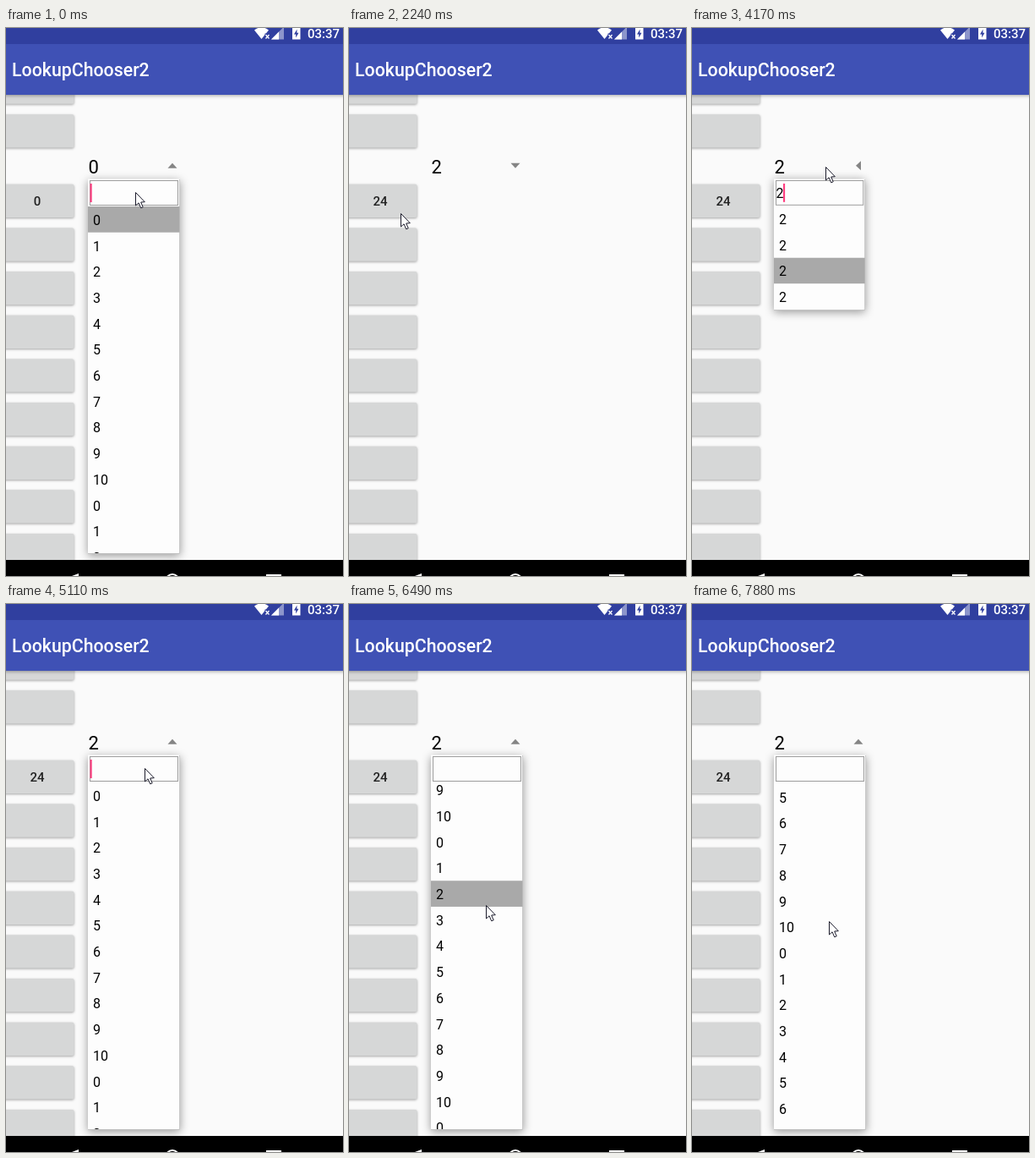
Write an HTML page with a canvas that moves like this. It is 399 px wide and 648 px high and loops after 8 s.

```html
<!DOCTYPE html>
<html lang="en">
<head>
<meta charset="utf-8">
<title>Searchable dropdown</title>
<style>
  html, body { margin: 0; width: 100%; height: 100%; overflow: hidden; background: #fafafa; }
  canvas { display: block; }
</style>
</head>
<body>
<canvas id="stage" width="399" height="648"></canvas>
<script>
const ctx = document.getElementById('stage').getContext('2d');
const LOOP = 8000, ROW = 30.7, LIST_TOP = 211.5, LIST_BOTTOM = 621;

// Bursts of activity: start, end, number of steps
const BURSTS = [
  [0, 0, 1], [150, 300, 2], [710, 980, 3], [1260, 1530, 3], [1810, 2780, 8],
  [2930, 3870, 8], [4020, 4560, 5], [4990, 5950, 8], [6100, 7120, 9], [7240, 7880, 5]
];
// Time, then value(s)
const POINTER = [
  [575, 153, 194], [980, 125, 285], [1260, 125, 285], [1530, 126, 298], [1810, 126, 298],
  [2226, 61, 219], [2780, 19, 210], [2930, 21, 209], [3600, 174, 162], [3870, 160, 154],
  [4155, 158, 164], [4560, 164, 194], [5127, 164, 194], [5400, 163, 290], [5950, 162, 356],
  [6482, 162, 356], [7880, 162, 375]
];
const SCROLL = [[5400, 0], [6482, 620.5], [7240, 705], [7880, 827]];

// Snap time to the latest step of the current burst
function snap(t) {
  const [start, end, count] = BURSTS.filter(b => b[0] <= t).pop();
  if (count < 2) return start;
  const gap = (end - start) / (count - 1);
  return start + gap * Math.min(count - 1, Math.floor((t - start + 20) / gap));
}

function sample(keys, t) {
  const next = keys.findIndex(k => k[0] > t);
  if (next === 0) return keys[0].slice(1);
  if (next < 0) return keys[keys.length - 1].slice(1);
  const a = keys[next - 1], b = keys[next], p = (t - a[0]) / (b[0] - a[0]);
  return a.slice(1).map((v, i) => v + (b[i + 1] - v) * p);
}

function rect(x, y, w, h, color) {
  ctx.fillStyle = color;
  ctx.fillRect(x, y, w, h);
}

function shape(points, color) {
  ctx.fillStyle = color;
  ctx.beginPath();
  points.forEach(([x, y]) => ctx.lineTo(x, y));
  ctx.closePath();
  ctx.fill();
}

function text(str, x, y, size, color, weight = 400, align = 'left') {
  ctx.font = `${weight} ${size}px Roboto, sans-serif`;
  ctx.textAlign = align;
  ctx.fillStyle = color;
  ctx.fillText(str, x, y);
}

function withShadow(blur, dy, color, draw) {
  ctx.save();
  ctx.shadowBlur = blur;
  ctx.shadowOffsetY = dy;
  ctx.shadowColor = color;
  draw();
  ctx.restore();
}

function drawButton(y) {
  withShadow(3, 1, 'rgba(0,0,0,.35)', () => {
    ctx.fillStyle = '#d6d7d7';
    ctx.beginPath();
    ctx.roundRect(-20, y, 100.5, 39.2, 2);
    ctx.fill();
  });
}

function drawBars() {
  withShadow(4, 1, 'rgba(0,0,0,.35)', () => rect(-10, 19, 419, 60, '#3f51b5'));
  rect(0, 0, 399, 19, '#303f9f');
  text('LookupChooser2', 7, 57, 21.3, '#fff', 500);
  text('03:37', 395, 12, 15, '#fff', 500, 'right');

  // Wi-Fi, signal, battery
  ctx.fillStyle = '#fff';
  ctx.beginPath();
  ctx.moveTo(302.5, 13);
  ctx.lineTo(294, 2.5);
  ctx.quadraticCurveTo(302.5, -4, 311, 2.5);
  ctx.fill();
  rect(306.5, 6.5, 6, 7, '#303f9f');
  ctx.strokeStyle = '#fff';
  ctx.lineWidth = 1.3;
  ctx.beginPath();
  ctx.moveTo(307.5, 8); ctx.lineTo(311.5, 12.5);
  ctx.moveTo(311.5, 8); ctx.lineTo(307.5, 12.5);
  ctx.stroke();
  shape([[314, 13.5], [329, 13.5], [329, -1.5]], '#8c95cb');
  shape([[314, 13.5], [323, 13.5], [323, 4.5]], '#fff');
  rect(339, 0, 9.5, 13.5, '#fff');
  shape([[344.5, 1.5], [341, 7.5], [343.3, 7.5], [343, 11.5], [346.5, 5.7], [344.4, 5.7]], '#303f9f');

  // Navigation
  rect(0, 629, 399, 19, '#000');
  shape([[86, 645], [86, 648], [78, 648]], '#fff');
  rect(308, 646, 18, 2, '#fff');
  ctx.strokeStyle = '#fff';
  ctx.lineWidth = 2;
  ctx.beginPath();
  ctx.arc(197, 654, 8, 0, Math.PI * 2);
  ctx.stroke();
}

function drawPopup({ query, items, selected, scroll, caret, scale, alpha }) {
  const bottom = Math.min(LIST_BOTTOM, LIST_TOP + items.length * ROW);
  ctx.save();
  ctx.globalAlpha = alpha;
  ctx.translate(97, 178);
  ctx.scale(scale, scale);
  ctx.translate(-97, -178);
  withShadow(10, 2, 'rgba(0,0,0,.4)', () => rect(97, 178.5, 108.5, bottom - 178, '#fdfdfd'));
  rect(97, bottom, 108.5, 0.8, '#bbb');
  rect(205, 179, 0.8, bottom - 178.5, '#c4c4c4');

  ctx.strokeStyle = '#9c9c9c';
  ctx.lineWidth = 1;
  ctx.strokeRect(99.5, 180.5, 104, 29);
  text(query, 99.5, 200.7, 16, '#000');
  if (caret) rect(query ? 108 : 99.5, 184, 2.2, 22, '#ff4081');

  ctx.beginPath();
  ctx.rect(97, 210.5, 109, bottom - 210.5);
  ctx.clip();
  items.forEach((label, i) => {
    const y = LIST_TOP + i * ROW - scroll;
    if (y < LIST_TOP - ROW || y > bottom) return;
    if (i === selected) rect(97, y - 0.5, 108.5, ROW, '#a9a9a9');
    text(label, 103, y + 21.3, 16, '#000');
  });
  ctx.restore();
}

function drawArrow(turn) {
  ctx.save();
  ctx.translate(197, 162.7);
  ctx.rotate(turn * Math.PI);
  shape([[-5.5, -3], [5.5, -3], [0, 3]], '#858585');
  ctx.restore();
}

function drawPointer([x, y]) {
  ctx.save();
  ctx.translate(Math.round(x) + 0.5, Math.round(y) + 0.5);
  shape([[0, 0], [0, 15.5], [3.6, 12.3], [6.2, 18.3], [8.7, 17.3], [6.2, 11.5], [10.8, 11.2]], '#fff');
  ctx.strokeStyle = '#1b1b2b';
  ctx.lineWidth = 1;
  ctx.stroke();
  ctx.restore();
}

const ALL = Array.from({ length: 44 }, (_, i) => String(i % 11));
const TWOS = ALL.filter(label => label === '2');

function render(time) {
  const t = snap(time);
  const picked = t >= 1810;
  const closing = t >= 1810 && t < 1940, opening = t >= 4020 && t < 4280;
  const open = t < 1940 || t >= 4020;
  const filtered = t >= 150 && t < 4990;
  const blinkStart = [0, 150, 4020, 4980].filter(s => s <= t).pop();

  rect(0, 0, 399, 648, '#fafafa');
  [50.5, 102.2].forEach(drawButton);
  for (let i = 0; i < 9; i++) drawButton(184.8 + i * 51.65);
  text(picked ? '24' : '0', 37, 210.3, 15, '#212121', 500, 'center');
  text(picked ? '2' : '0', 97.5, 172, 22, '#000');
  drawBars();

  const early = opening && t < 4150;
  drawArrow(!open || early ? 0 : closing || opening ? 0.5 : 1);
  if (open) {
    drawPopup({
      query: filtered ? '2' : '',
      items: filtered ? TWOS : ALL,
      selected: !filtered ? (picked ? 24 : 0) : picked && !closing ? 2 : -1,
      scroll: filtered ? 0 : sample(SCROLL, t)[0],
      caret: Math.floor((t - blinkStart) / 500) % 2 === 0,
      scale: early ? 0.96 : opening ? 0.993 : 1,
      alpha: closing || early ? 0.5 : 1
    });
  }
  drawPointer(sample(POINTER, t));
}

function tick() {
  render(performance.now() % LOOP);
  requestAnimationFrame(tick);
}
tick();
</script>
</body>
</html>
```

### What this task involves
Establish how many lines of the material above hold the word "keys". Nothing but the count should be returned.

### Reply
5